*** DATA FOR PROCESSING ***
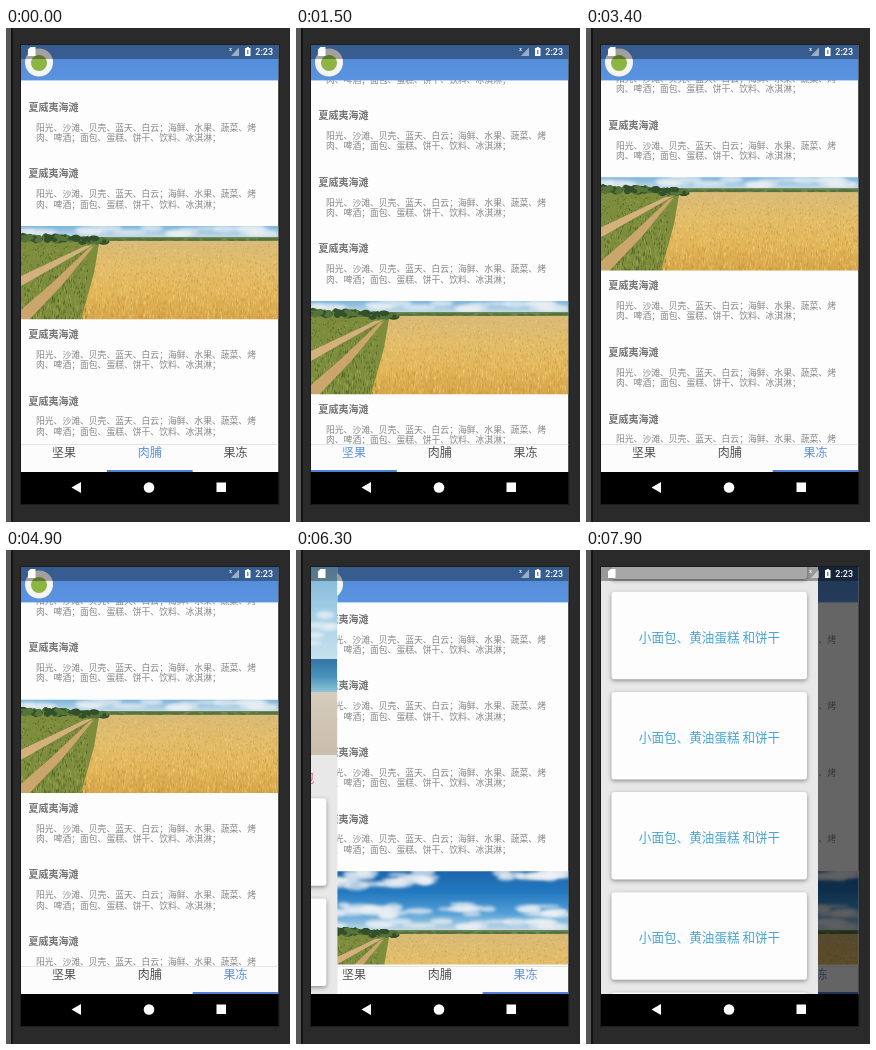
Recreate the animation shown at these times as an HTML page with a canvas. Size 284x494 px, loop 8000 ms.

```html
<!DOCTYPE html>
<html lang="zh-CN">
<head>
<meta charset="utf-8">
<style>
html, body { margin: 0; width: 284px; height: 494px; overflow: hidden; background: #2a2a2a; }
canvas { display: block; width: 284px; height: 494px; }
</style>
</head>
<body>
<canvas id="stage"></canvas>
<script>
const W = 284, H = 494, LOOP = 8000, STEP = 100;
const X = 15, PAGE_W = 257.5, TOP = 17, BAR = 31, LIST = 52.4, TABS = 416, NAV = 444, END = 476;
const ITEM_H = 66.6, PHOTO_H = 93.3, PHOTO_REST = 321.2, PHOTO_SHIFT = 48;
const DRAWER_W = 217, CARD_GAP = 100.2, CARD_SCROLL = 306.8;
const FONT = '"Noto Sans CJK SC", "Noto Sans CJK", sans-serif';
const UI_FONT = 'Roboto, sans-serif';

const dpr = window.devicePixelRatio || 1;
const canvas = document.getElementById('stage');
canvas.width = W * dpr;
canvas.height = H * dpr;
const ctx = canvas.getContext('2d');
const clamp = (v, a, b) => Math.min(b, Math.max(a, v));
const mix = (a, b, k) => a + (b - a) * k;

// Eased progress from 0 to 1; a power above 1 delays the speed peak
function ease(t, start, end, power = 1) {
  const k = clamp((t - start) / (end - start), 0, 1) ** power;
  return k * k * (3 - 2 * k);
}

const pagerAt = t => 1 - ease(t, 1300, 1500) + 2 * ease(t, 3100, 3400);
const scrollAt = [
  t => mix(273, PHOTO_REST, ease(t, 2100, 2700)),
  t => mix(198, 150, ease(t, 400, 1300)),
  t => mix(149.3, PHOTO_REST, ease(t, 4800, 5900, 1.44))
];
const drawerAt = t => DRAWER_W * ease(t, 6200, 6800, .85);
const drawerScrollAt = t => CARD_SCROLL * ease(t, 7500, 7900);

function random(seed) {
  return () => (seed = (seed * 16807) % 2147483647) / 2147483647;
}

function rect(g, x, y, w, h, fill) {
  g.fillStyle = fill;
  g.fillRect(x, y, w, h);
}

function oval(g, x, y, rx, ry, fill) {
  g.fillStyle = fill;
  g.beginPath();
  g.ellipse(x, y, rx, ry, 0, 0, Math.PI * 2);
  g.fill();
}

function poly(g, fill, ...p) {
  g.fillStyle = fill;
  g.beginPath();
  for (let i = 0; i < p.length; i += 2) g.lineTo(p[i], p[i + 1]);
  g.fill();
}

function gradient(g, y0, y1, ...colors) {
  const fill = g.createLinearGradient(0, y0, 0, y1);
  colors.forEach((c, i) => fill.addColorStop(i / (colors.length - 1), c));
  return fill;
}

function text(s, x, y, size, color, align = 'left', weight = 400, font = FONT) {
  ctx.font = `${weight} ${size}px ${font}`;
  ctx.textAlign = align;
  ctx.fillStyle = color;
  ctx.fillText(s, x, y + size * .37);
}

function clipped(x, y, w, h, draw) {
  ctx.save();
  ctx.beginPath();
  ctx.rect(x, y, w, h);
  ctx.clip();
  draw();
  ctx.restore();
}

function picture(w, h, draw) {
  const c = document.createElement('canvas');
  c.width = w * 2;
  c.height = h * 2;
  const g = c.getContext('2d');
  g.scale(2, 2);
  draw(g, w, h);
  return c;
}

function clouds(g, rnd, n, x, y, w, h) {
  g.save();
  g.filter = 'blur(3px)';
  for (let i = 0; i < n; i++) {
    oval(g, x + rnd() * w, y + rnd() * h, 6 + rnd() * 12, 1.5 + rnd() * 3, 'rgba(240,243,246,.7)');
  }
  g.restore();
}

function specks(g, rnd, n, x, y, w, h, light, dark) {
  for (let i = 0; i < n; i++) {
    const d = rnd();
    rect(g, x + rnd() * w, y + d * h, .8, 1 + d * 3, rnd() < .5 ? light : dark);
  }
}

const field = picture(258, 142, (g, w, h) => {
  const rnd = random(77);
  rect(g, 0, 0, w, 63, gradient(g, 0, 63, '#1d66ac', '#2479c0', '#539fd6', '#dce8ec'));
  clouds(g, rnd, 26, 15, 0, 100, 15);
  clouds(g, rnd, 14, 190, 0, 70, 10);
  clouds(g, rnd, 30, 20, 33, 240, 12);
  clouds(g, rnd, 16, 0, 50, w, 6);

  rect(g, 0, 59, w, 5, '#6f8750');
  rect(g, 0, 63, w, h - 63, gradient(g, 63, h, '#d9bb78', '#e2bd69', '#e2b659', '#d6a548'));
  specks(g, rnd, 1800, 62, 65, 196, 77, 'rgba(250,222,145,.4)', 'rgba(176,122,42,.3)');

  poly(g, '#7d8d3d', 0, 62, 74, 62, 78, 66, 73, 95, 60, h, 0, h);
  specks(g, rnd, 700, 0, 66, 66, 76, 'rgba(170,176,84,.5)', 'rgba(50,78,24,.5)');
  poly(g, '#d3b07c', 72, 67, 64, 68, 0, 98, 0, 108);
  poly(g, '#cba66c', 73, 68, 68, 70, 30, 106, 0, 132, 0, h, 8, h, 42, 106);
  for (let i = 0; i < 110; i++) {
    const x = rnd() * 85;
    oval(g, x, 62 - rnd() * 5 + x / 28, 2 + rnd() * 3, 1.2 + rnd() * 2, rnd() < .6 ? '#34502a' : '#557439');
  }
  for (let i = 0; i < 50; i++) oval(g, 85 + rnd() * 173, 61 + rnd(), 4, 1, '#55733f');
});

const beach = picture(DRAWER_W, 188, (g, w, h) => {
  const rnd = random(31);
  rect(g, 0, 0, w, 92, gradient(g, 0, 92, '#7fb4d8', '#a4cfe6', '#c6e2ee'));
  clouds(g, rnd, 36, 0, 35, w, 45);
  rect(g, 0, 92, w, 34, gradient(g, 92, 126, '#3475a5', '#4692bd', '#94c9d8'));
  rect(g, 0, 125, w, h - 125, gradient(g, 125, h, '#d6cdbe', '#d0c5b5', '#c9bdac'));
});

function drawList(x, photoY) {
  const drawItem = y => {
    if (y > TABS || y + ITEM_H < LIST) return;
    text('夏威夷海滩', x + 7.5, y + 14.3, 10, '#757575', 'left', 700);
    text('阳光、沙滩、贝壳、蓝天、白云；海鲜、水果、蔬菜、烤', x + 15, y + 34.6, 8.8, '#858585');
    text('肉、啤酒；面包、蛋糕、饼干、饮料、冰淇淋；', x + 15, y + 44.9, 8.8, '#858585');
  };
  for (let i = 0; i < 6; i++) {
    if (i < 4) drawItem(photoY - (i + 1) * ITEM_H);
    drawItem(photoY + PHOTO_H + .7 + i * ITEM_H);
  }
  // The photo stays still on screen until its lower edge is reached
  const shift = clamp(PHOTO_REST - photoY, 0, PHOTO_SHIFT);
  clipped(x, photoY, PAGE_W, PHOTO_H, () => ctx.drawImage(field, x, photoY - shift, 258, 142));
}

function drawTabs(pos, active) {
  const w = PAGE_W / 3;
  rect(ctx, X, TABS, PAGE_W, NAV - TABS, '#fcfcfc');
  rect(ctx, X, TABS, PAGE_W, 1, '#e4e4e4');
  ['坚果', '肉脯', '果冻'].forEach((s, i) =>
    text(s, X + w * (i + .5), 424.5, 12, i === active ? '#5b91e0' : '#505050', 'center'));
  rect(ctx, X + w * pos, NAV - 2, w, 2, '#4f80d6');
}

function drawDrawer(open, scroll) {
  if (!open) return;
  const dim = .6 * clamp(open / DRAWER_W * 1.15 - .15, 0, 1);
  rect(ctx, X, TOP, PAGE_W, NAV - TOP, `rgba(0,0,0,${dim})`);
  const x = X + open - DRAWER_W;
  rect(ctx, x, TOP, DRAWER_W, NAV - TOP, '#e9e8e8');
  ctx.drawImage(beach, x, TOP - scroll, DRAWER_W, 188);
  text('海鲜、水果、蔬菜、烤肉和面包', x + 194, 227 - scroll, 12.6, '#e0558c', 'right');
  for (let i = 0; i < 8; i++) {
    const y = 248.3 + i * CARD_GAP - scroll;
    if (y > NAV || y < -CARD_GAP) continue;
    ctx.save();
    ctx.shadowColor = 'rgba(0,0,0,.4)';
    ctx.shadowBlur = 4 * dpr;
    ctx.shadowOffsetY = 1.5 * dpr;
    ctx.fillStyle = '#fdfdfd';
    ctx.beginPath();
    ctx.roundRect(x + 10.5, y, 195.5, 87.5, 3);
    ctx.fill();
    ctx.restore();
    text('小面包、黄油蛋糕 和饼干', x + 108.5, y + 45.3, 12.6, '#45a5d2', 'center');
  }
}

function drawStatus() {
  rect(ctx, X, TOP, PAGE_W, BAR - TOP, 'rgba(0,0,0,.34)');
  poly(ctx, '#fff', 24.5, 19, 29.5, 19, 29.5, 28, 22, 28, 22, 21.5);
  poly(ctx, 'rgba(255,255,255,.5)', 233, 19.5, 233, 28, 225, 28);
  text('x', 224.5, 21, 5, '#fff', 'center', 700, UI_FONT);
  rect(ctx, 239, 20, 5.5, 8, '#fff');
  rect(ctx, 240.7, 19, 2.2, 1, '#fff');
  rect(ctx, 241.2, 22, 1.2, 4, '#50709f');
  text('2:23', 267, 24, 9, '#fff', 'right', 500, UI_FONT);
}

function drawNav() {
  rect(ctx, X, NAV, PAGE_W, END - NAV, '#000');
  poly(ctx, '#fff', 65.5, 459.5, 75, 454, 75, 465);
  oval(ctx, 143, 459.5, 5.3, 5.3, '#fff');
  rect(ctx, 210.5, 454.5, 9.5, 9.5, '#fff');
}

function drawPhone() {
  rect(ctx, 0, 0, W, H, '#2a2a2a');
  rect(ctx, 0, 0, 5, H, '#565656');
  rect(ctx, 5, 0, 2, H, '#141414');
  rect(ctx, X - 1, TOP - 1, PAGE_W + 2, END - TOP + 2, '#1c1c1c');
}

function draw(t) {
  const pos = pagerAt(t);
  ctx.setTransform(dpr, 0, 0, dpr, 0, 0);
  drawPhone();
  clipped(X, TOP, PAGE_W, END - TOP, () => {
    rect(ctx, X, TOP, PAGE_W, TABS - TOP, '#fdfdfd');
    scrollAt.forEach((at, i) => {
      if (Math.abs(i - pos) < 1) drawList(X + (i - pos) * PAGE_W, at(t));
    });
    rect(ctx, X, TOP, PAGE_W, LIST - TOP, gradient(ctx, TOP, LIST, '#528ad7', '#5a93df'));
    oval(ctx, 33, 34.5, 14, 14, '#f4f5f3');
    oval(ctx, 33, 35, 8, 8, '#8db543');
    drawTabs(pos, t < 1400 ? 1 : t < 3200 ? 0 : 2);
    drawDrawer(drawerAt(t), drawerScrollAt(t));
    drawStatus();
    drawNav();
  });
}

// The screen refreshes ten times a second
const start = performance.now();
function frame() {
  const t = (performance.now() - start + 8) % LOOP;
  draw(Math.floor(t / STEP) * STEP);
  requestAnimationFrame(frame);
}
frame();
</script>
</body>
</html>
```
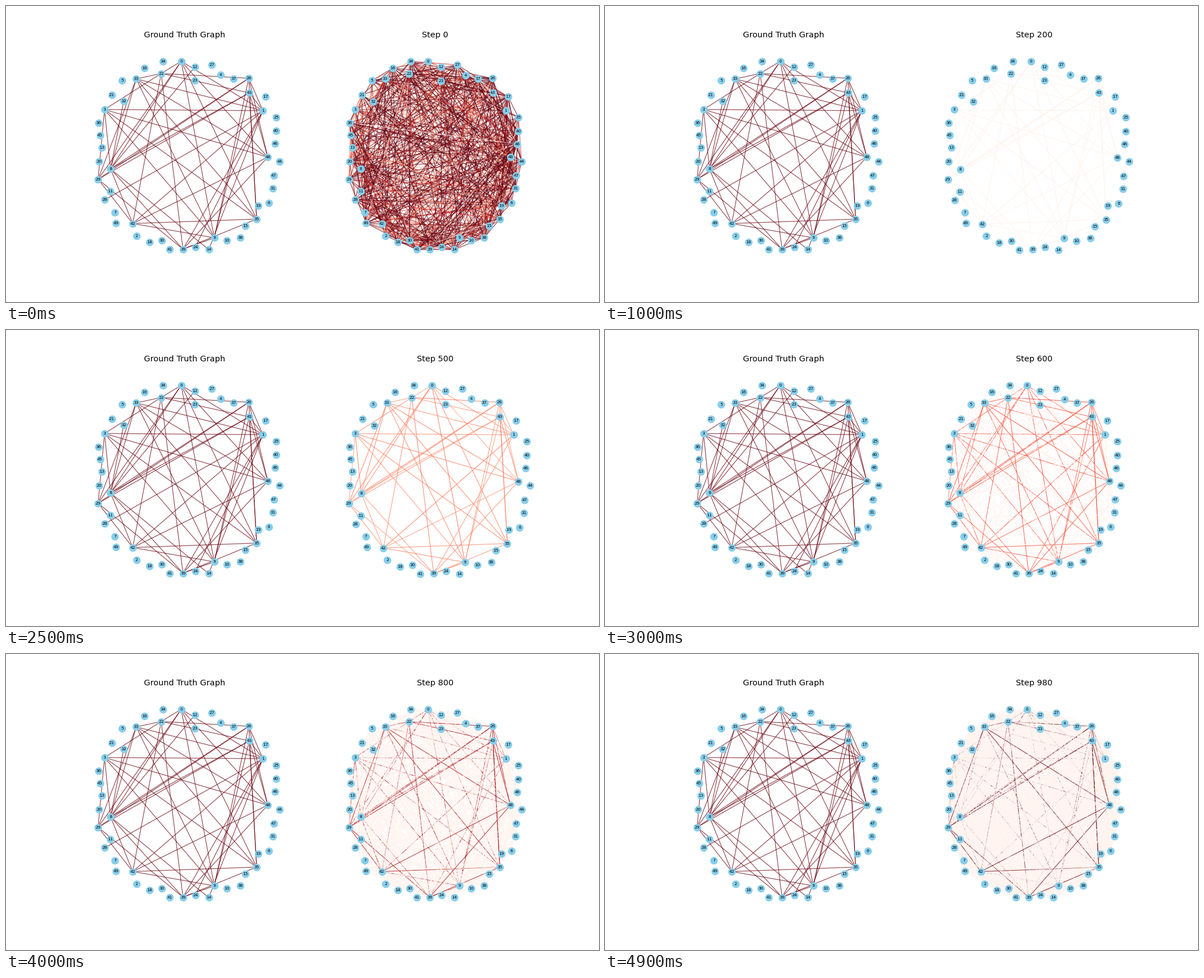
Write a matplotlib script that moves like this. It is 1058 px wide and 529 px high and loops after 5 s.

```python
import matplotlib.pyplot as plt
import numpy as np
from matplotlib.animation import FuncAnimation
from matplotlib.collections import LineCollection

NODES, FRAMES, STEP = 50, 50, 20
ALPHA = 0.7
REDS = plt.get_cmap("Reds")

# The learned graph is complete bipartite between two groups of hubs.
GROUP_A = (1, 8, 9, 22, 29, 35, 48)
GROUP_B = (0, 3, 26, 33, 39, 42, 43)
EXTRA = [(8, 12), (8, 14), (8, 32), (1, 14), (1, 24), (1, 28)]


def spring_layout(n, rounds=50):
    """Force-directed layout with repulsion only (no springs)."""
    pos = np.random.RandomState(42).rand(n, 2)
    heat = 0.1 * np.ptp(pos, axis=0).max()
    cool = heat / (rounds + 1)
    for _ in range(rounds):
        delta = pos[:, None] - pos[None]
        dist = np.maximum(np.linalg.norm(delta, axis=-1), 0.01)
        push = np.einsum("ijk,ij->ik", delta, 1 / (n * dist**2))
        size = np.maximum(np.linalg.norm(push, axis=-1), 0.01)
        pos += push * (heat / size)[:, None]
        heat -= cool
    return pos


POS = spring_layout(NODES)
pairs = np.column_stack(np.triu_indices(NODES, 1))
learned = {(min(a, b), max(a, b)) for a in GROUP_A for b in GROUP_B}
truth = np.array(sorted(learned) + EXTRA)
is_true = np.array([tuple(p) in learned for p in pairs.tolist()])

rng = np.random.default_rng(7)
start = np.minimum(2 * rng.normal(size=len(pairs)), 1.6)
rank = rng.random(len(pairs))
spread = rng.normal(size=len(pairs))
born = rng.uniform(4.5, 7, len(pairs))


def weights(k):
    """Edge weights at frame k; zero or less means not drawn."""
    if k < 3:
        return start - 0.7 * k
    step = k * STEP
    g = np.interp(step, [120, 250, 360, 600, 800, 980],
                  [0, 0.04, 0.22, 0.57, 0.87, 1])
    w_true = np.clip(g + 0.3 * spread * g * (1 - g) ** 2, 0.003, 1)
    w_true = np.where(k >= born, w_true, 0)
    share = np.interp(step, [540, 600, 800, 980], [0, 0.12, 0.45, 0.9])
    if k % 6 == 2:      # spurious edges vanish now and then
        share = 0
    w_noise = np.where(rank < share, 0.004, 0)
    return np.where(is_true, w_true, w_noise)


def fit_view(ax, segs):
    """Limits around all nodes, padded around the drawn edges."""
    lo, hi = POS.min(0), POS.max(0)
    if len(segs):
        pts = segs.reshape(-1, 2)
        a, b = pts.min(0), pts.max(0)
        pad = 0.05 * (b - a)
        lo, hi = np.minimum(lo, a - pad), np.maximum(hi, b + pad)
    m = 0.05 * (hi - lo)
    ax.set_xlim(lo[0] - m[0], hi[0] + m[0])
    ax.set_ylim(lo[1] - m[1], hi[1] + m[1])


def make_panel(ax, title):
    ax.axis("off")
    ax.set_title(title, fontsize=11.8)
    ax.scatter(*POS.T, s=100, c="skyblue", zorder=2)
    for i, (x, y) in enumerate(POS):
        ax.text(x, y, str(i), fontsize=6, ha="center", va="center", zorder=3)
    lines = LineCollection([], linewidths=1, zorder=1)
    ax.add_collection(lines, autolim=False)
    return lines


def show_edges(ax, lines, ends, w):
    segs = POS[ends]
    lines.set_segments(list(segs))
    lines.set_color(REDS(w, alpha=ALPHA))
    fit_view(ax, segs)


plt.rcParams["font.family"] = "DejaVu Sans"
fig, (left, right) = plt.subplots(1, 2, figsize=(12, 6), dpi=1058 / 12)
true_lines = make_panel(left, "Ground Truth Graph")
show_edges(left, true_lines, truth, np.ones(len(truth)))
step_lines = make_panel(right, "Step 0")


def update(k):
    w = weights(k)
    on = w > 0
    show_edges(right, step_lines, pairs[on], np.clip(w[on], 0, 1))
    right.title.set_text(f"Step {k * STEP}")
    return ()


anim = FuncAnimation(fig, update, frames=FRAMES, interval=100, repeat=True)
plt.show()
```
*** End of DATA FOR PROCESSING ***
Locate the lines above that contain "matplotlib" and copy them.

Write a matplotlib script that moves like this. It is 1058 px wide and 529 px high and loops after 5 s.
import matplotlib.pyplot as plt
from matplotlib.animation import FuncAnimation
from matplotlib.collections import LineCollection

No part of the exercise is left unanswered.